**What needs to be done**
Within the material below, tally every line that holds the word "grid", then give the tally and nothing more.

**Data shown**
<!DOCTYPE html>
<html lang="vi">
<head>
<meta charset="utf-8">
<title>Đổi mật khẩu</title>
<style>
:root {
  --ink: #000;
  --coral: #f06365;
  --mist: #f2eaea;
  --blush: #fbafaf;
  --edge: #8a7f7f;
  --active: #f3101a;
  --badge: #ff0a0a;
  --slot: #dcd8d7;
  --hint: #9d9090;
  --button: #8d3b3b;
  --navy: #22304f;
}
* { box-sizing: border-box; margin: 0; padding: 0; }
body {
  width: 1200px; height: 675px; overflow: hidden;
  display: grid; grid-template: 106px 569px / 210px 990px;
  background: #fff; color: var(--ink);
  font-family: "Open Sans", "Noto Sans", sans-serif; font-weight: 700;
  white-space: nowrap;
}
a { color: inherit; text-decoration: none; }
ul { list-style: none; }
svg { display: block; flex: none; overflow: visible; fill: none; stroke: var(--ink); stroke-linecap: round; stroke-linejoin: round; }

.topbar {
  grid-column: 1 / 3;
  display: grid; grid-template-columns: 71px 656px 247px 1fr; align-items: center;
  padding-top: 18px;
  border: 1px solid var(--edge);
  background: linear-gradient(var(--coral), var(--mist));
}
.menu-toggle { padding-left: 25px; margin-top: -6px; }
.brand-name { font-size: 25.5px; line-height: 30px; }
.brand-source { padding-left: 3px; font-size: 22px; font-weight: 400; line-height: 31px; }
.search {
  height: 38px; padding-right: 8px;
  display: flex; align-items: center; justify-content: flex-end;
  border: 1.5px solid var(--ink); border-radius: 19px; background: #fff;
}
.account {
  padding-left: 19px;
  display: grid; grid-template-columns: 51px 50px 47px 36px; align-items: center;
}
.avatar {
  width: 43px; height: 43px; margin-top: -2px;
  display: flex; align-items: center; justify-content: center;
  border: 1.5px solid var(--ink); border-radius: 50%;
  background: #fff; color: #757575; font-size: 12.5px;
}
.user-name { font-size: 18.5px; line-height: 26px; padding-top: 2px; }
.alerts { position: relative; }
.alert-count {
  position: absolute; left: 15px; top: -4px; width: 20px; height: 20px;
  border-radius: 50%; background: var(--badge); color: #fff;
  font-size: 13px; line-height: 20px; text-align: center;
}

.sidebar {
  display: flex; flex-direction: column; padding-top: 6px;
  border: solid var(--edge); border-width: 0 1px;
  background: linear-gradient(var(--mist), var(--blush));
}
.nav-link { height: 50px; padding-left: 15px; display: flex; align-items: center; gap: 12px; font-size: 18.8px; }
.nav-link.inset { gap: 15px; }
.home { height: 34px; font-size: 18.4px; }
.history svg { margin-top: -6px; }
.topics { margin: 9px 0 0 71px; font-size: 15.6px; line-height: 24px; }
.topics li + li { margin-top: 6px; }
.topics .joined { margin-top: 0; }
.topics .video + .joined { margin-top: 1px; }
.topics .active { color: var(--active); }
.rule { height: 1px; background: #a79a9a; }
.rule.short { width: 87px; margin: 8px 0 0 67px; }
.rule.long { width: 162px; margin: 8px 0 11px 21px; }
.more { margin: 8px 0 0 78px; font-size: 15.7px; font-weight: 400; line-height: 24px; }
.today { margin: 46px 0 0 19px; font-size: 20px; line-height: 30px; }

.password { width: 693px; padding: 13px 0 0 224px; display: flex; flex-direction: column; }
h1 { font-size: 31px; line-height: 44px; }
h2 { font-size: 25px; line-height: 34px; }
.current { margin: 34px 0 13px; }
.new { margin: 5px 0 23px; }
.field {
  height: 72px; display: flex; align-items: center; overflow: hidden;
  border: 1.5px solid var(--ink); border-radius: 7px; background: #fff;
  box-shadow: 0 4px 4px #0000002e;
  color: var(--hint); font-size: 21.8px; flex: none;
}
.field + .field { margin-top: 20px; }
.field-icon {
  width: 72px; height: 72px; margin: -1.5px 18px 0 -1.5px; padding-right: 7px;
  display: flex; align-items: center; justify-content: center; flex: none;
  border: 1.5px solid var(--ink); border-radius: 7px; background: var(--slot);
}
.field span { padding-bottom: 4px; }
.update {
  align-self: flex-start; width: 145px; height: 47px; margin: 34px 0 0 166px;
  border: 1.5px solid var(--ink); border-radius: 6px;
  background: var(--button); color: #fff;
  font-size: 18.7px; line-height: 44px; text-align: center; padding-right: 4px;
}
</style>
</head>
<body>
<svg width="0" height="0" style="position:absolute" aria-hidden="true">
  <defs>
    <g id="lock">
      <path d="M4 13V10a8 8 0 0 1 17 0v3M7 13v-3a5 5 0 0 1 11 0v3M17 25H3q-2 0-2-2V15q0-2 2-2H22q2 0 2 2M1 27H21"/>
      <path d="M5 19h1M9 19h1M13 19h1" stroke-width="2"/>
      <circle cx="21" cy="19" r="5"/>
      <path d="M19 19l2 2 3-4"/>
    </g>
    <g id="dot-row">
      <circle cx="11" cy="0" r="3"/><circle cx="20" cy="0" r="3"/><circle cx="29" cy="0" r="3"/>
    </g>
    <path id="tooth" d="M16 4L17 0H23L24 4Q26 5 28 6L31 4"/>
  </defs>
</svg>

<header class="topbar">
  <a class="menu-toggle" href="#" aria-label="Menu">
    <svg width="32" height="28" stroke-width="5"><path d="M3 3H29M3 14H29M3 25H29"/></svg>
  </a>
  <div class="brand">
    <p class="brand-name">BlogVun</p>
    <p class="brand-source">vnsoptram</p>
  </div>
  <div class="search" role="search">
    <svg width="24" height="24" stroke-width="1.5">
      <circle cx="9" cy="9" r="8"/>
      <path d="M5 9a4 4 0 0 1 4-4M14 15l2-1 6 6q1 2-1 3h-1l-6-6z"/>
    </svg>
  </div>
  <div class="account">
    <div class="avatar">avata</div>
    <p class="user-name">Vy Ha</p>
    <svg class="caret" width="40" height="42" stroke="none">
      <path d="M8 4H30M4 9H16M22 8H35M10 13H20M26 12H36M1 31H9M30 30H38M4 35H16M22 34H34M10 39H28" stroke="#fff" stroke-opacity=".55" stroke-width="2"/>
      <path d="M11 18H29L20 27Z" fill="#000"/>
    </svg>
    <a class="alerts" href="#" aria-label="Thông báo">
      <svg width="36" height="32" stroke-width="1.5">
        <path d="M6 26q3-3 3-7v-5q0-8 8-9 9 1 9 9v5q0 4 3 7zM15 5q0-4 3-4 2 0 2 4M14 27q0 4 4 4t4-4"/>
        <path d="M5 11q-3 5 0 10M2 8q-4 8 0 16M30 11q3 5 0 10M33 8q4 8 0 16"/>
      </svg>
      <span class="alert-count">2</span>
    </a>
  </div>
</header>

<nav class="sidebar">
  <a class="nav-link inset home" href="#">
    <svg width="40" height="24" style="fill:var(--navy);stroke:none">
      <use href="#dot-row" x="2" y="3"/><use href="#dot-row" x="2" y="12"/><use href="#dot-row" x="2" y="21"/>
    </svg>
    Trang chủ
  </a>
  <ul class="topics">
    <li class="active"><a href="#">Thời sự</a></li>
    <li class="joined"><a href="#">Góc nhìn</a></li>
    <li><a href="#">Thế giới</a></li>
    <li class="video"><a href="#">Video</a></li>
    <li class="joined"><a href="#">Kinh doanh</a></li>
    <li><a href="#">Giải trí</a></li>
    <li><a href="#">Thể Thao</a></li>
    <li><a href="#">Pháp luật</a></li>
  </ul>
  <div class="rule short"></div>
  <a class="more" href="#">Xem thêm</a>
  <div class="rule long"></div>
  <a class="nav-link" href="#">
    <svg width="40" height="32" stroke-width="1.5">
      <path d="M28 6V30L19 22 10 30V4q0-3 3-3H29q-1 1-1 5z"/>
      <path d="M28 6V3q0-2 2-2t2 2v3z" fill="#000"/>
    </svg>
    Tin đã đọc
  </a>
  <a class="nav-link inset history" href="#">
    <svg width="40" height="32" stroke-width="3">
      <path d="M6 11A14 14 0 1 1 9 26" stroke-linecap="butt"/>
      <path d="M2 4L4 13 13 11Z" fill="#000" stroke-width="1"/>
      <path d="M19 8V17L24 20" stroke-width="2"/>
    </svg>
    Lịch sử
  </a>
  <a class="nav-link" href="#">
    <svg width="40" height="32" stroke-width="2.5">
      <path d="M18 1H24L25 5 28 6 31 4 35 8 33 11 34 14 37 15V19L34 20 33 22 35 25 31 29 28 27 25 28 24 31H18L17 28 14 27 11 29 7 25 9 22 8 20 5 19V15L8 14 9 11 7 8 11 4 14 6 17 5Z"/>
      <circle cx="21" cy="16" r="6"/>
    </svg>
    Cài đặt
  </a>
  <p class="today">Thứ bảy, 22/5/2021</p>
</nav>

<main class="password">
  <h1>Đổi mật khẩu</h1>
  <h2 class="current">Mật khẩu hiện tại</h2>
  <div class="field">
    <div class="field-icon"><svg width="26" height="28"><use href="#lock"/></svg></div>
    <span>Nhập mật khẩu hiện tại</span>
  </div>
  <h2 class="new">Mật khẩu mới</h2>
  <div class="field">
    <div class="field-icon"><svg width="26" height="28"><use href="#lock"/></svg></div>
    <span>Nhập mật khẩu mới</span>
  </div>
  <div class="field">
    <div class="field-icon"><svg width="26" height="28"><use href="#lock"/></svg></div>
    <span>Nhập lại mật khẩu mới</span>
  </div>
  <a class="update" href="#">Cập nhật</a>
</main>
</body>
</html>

**Solution for this problem**
4